◆ **Exercise goal**: This exercise calls for an exact copy of the listing below.

◆ **Materials provided**:
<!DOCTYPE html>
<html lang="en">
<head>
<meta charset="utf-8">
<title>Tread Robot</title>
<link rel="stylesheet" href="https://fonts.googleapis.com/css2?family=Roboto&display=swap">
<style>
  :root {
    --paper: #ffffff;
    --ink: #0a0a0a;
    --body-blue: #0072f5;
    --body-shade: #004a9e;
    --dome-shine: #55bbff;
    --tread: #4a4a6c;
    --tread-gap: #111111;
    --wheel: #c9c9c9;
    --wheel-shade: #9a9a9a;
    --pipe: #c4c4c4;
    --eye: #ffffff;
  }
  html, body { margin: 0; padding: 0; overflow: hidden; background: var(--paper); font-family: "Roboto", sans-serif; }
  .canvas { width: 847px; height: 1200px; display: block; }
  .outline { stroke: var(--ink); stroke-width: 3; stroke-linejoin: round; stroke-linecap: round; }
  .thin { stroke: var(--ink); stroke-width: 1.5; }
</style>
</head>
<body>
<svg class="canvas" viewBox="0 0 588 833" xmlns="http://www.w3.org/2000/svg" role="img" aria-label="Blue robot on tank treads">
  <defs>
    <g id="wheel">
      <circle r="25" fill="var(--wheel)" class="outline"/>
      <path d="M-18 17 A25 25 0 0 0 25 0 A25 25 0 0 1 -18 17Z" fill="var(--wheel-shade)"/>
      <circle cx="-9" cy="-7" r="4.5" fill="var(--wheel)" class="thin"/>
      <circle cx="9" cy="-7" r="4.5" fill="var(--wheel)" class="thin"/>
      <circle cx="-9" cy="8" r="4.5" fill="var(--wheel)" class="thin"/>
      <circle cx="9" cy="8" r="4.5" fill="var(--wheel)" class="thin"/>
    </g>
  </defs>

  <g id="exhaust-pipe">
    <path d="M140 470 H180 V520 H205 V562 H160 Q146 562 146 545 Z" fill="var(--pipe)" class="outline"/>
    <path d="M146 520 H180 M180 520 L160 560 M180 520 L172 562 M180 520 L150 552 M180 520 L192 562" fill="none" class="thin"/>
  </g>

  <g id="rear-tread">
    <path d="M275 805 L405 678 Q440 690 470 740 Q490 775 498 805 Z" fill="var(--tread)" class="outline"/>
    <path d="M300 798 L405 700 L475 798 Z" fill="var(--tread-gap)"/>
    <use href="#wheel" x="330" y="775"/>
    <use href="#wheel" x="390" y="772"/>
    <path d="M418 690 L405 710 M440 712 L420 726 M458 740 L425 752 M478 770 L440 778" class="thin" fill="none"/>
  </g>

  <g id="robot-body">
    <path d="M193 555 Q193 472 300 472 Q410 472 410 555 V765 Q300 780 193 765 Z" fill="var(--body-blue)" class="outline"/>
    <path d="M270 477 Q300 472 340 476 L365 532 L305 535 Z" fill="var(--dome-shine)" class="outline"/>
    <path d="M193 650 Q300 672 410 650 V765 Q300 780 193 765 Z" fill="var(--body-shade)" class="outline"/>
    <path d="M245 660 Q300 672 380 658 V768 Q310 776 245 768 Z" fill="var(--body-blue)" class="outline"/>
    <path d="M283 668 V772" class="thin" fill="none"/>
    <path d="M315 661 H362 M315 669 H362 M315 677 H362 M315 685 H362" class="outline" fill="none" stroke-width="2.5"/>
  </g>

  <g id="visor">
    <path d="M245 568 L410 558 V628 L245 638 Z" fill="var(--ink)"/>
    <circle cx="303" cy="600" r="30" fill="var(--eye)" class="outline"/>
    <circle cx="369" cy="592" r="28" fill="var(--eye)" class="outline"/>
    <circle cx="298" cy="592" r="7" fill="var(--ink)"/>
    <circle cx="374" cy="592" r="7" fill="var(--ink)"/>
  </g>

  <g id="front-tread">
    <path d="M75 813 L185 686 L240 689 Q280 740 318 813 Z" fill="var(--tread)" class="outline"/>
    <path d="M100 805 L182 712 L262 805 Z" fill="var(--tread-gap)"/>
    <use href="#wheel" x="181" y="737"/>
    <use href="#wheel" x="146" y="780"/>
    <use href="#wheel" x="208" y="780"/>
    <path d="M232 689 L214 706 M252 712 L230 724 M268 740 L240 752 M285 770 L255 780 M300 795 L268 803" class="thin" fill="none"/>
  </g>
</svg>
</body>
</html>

◆ **Answer for this exercise**:
<!DOCTYPE html>
<html lang="en">
<head>
<meta charset="utf-8">
<title>Tread Robot</title>
<link rel="stylesheet" href="https://fonts.googleapis.com/css2?family=Roboto&display=swap">
<style>
  :root {
    --paper: #ffffff;
    --ink: #0a0a0a;
    --body-blue: #0072f5;
    --body-shade: #004a9e;
    --dome-shine: #55bbff;
    --tread: #4a4a6c;
    --tread-gap: #111111;
    --wheel: #c9c9c9;
    --wheel-shade: #9a9a9a;
    --pipe: #c4c4c4;
    --eye: #ffffff;
  }
  html, body { margin: 0; padding: 0; overflow: hidden; background: var(--paper); font-family: "Roboto", sans-serif; }
  .canvas { width: 847px; height: 1200px; display: block; }
  .outline { stroke: var(--ink); stroke-width: 3; stroke-linejoin: round; stroke-linecap: round; }
  .thin { stroke: var(--ink); stroke-width: 1.5; }
</style>
</head>
<body>
<svg class="canvas" viewBox="0 0 588 833" xmlns="http://www.w3.org/2000/svg" role="img" aria-label="Blue robot on tank treads">
  <defs>
    <g id="wheel">
      <circle r="25" fill="var(--wheel)" class="outline"/>
      <path d="M-18 17 A25 25 0 0 0 25 0 A25 25 0 0 1 -18 17Z" fill="var(--wheel-shade)"/>
      <circle cx="-9" cy="-7" r="4.5" fill="var(--wheel)" class="thin"/>
      <circle cx="9" cy="-7" r="4.5" fill="var(--wheel)" class="thin"/>
      <circle cx="-9" cy="8" r="4.5" fill="var(--wheel)" class="thin"/>
      <circle cx="9" cy="8" r="4.5" fill="var(--wheel)" class="thin"/>
    </g>
  </defs>

  <g id="exhaust-pipe">
    <path d="M140 470 H180 V520 H205 V562 H160 Q146 562 146 545 Z" fill="var(--pipe)" class="outline"/>
    <path d="M146 520 H180 M180 520 L160 560 M180 520 L172 562 M180 520 L150 552 M180 520 L192 562" fill="none" class="thin"/>
  </g>

  <g id="rear-tread">
    <path d="M275 805 L405 678 Q440 690 470 740 Q490 775 498 805 Z" fill="var(--tread)" class="outline"/>
    <path d="M300 798 L405 700 L475 798 Z" fill="var(--tread-gap)"/>
    <use href="#wheel" x="330" y="775"/>
    <use href="#wheel" x="390" y="772"/>
    <path d="M418 690 L405 710 M440 712 L420 726 M458 740 L425 752 M478 770 L440 778" class="thin" fill="none"/>
  </g>

  <g id="robot-body">
    <path d="M193 555 Q193 472 300 472 Q410 472 410 555 V765 Q300 780 193 765 Z" fill="var(--body-blue)" class="outline"/>
    <path d="M270 477 Q300 472 340 476 L365 532 L305 535 Z" fill="var(--dome-shine)" class="outline"/>
    <path d="M193 650 Q300 672 410 650 V765 Q300 780 193 765 Z" fill="var(--body-shade)" class="outline"/>
    <path d="M245 660 Q300 672 380 658 V768 Q310 776 245 768 Z" fill="var(--body-blue)" class="outline"/>
    <path d="M283 668 V772" class="thin" fill="none"/>
    <path d="M315 661 H362 M315 669 H362 M315 677 H362 M315 685 H362" class="outline" fill="none" stroke-width="2.5"/>
  </g>

  <g id="visor">
    <path d="M245 568 L410 558 V628 L245 638 Z" fill="var(--ink)"/>
    <circle cx="303" cy="600" r="30" fill="var(--eye)" class="outline"/>
    <circle cx="369" cy="592" r="28" fill="var(--eye)" class="outline"/>
    <circle cx="298" cy="592" r="7" fill="var(--ink)"/>
    <circle cx="374" cy="592" r="7" fill="var(--ink)"/>
  </g>

  <g id="front-tread">
    <path d="M75 813 L185 686 L240 689 Q280 740 318 813 Z" fill="var(--tread)" class="outline"/>
    <path d="M100 805 L182 712 L262 805 Z" fill="var(--tread-gap)"/>
    <use href="#wheel" x="181" y="737"/>
    <use href="#wheel" x="146" y="780"/>
    <use href="#wheel" x="208" y="780"/>
    <path d="M232 689 L214 706 M252 712 L230 724 M268 740 L240 752 M285 770 L255 780 M300 795 L268 803" class="thin" fill="none"/>
  </g>
</svg>
</body>
</html>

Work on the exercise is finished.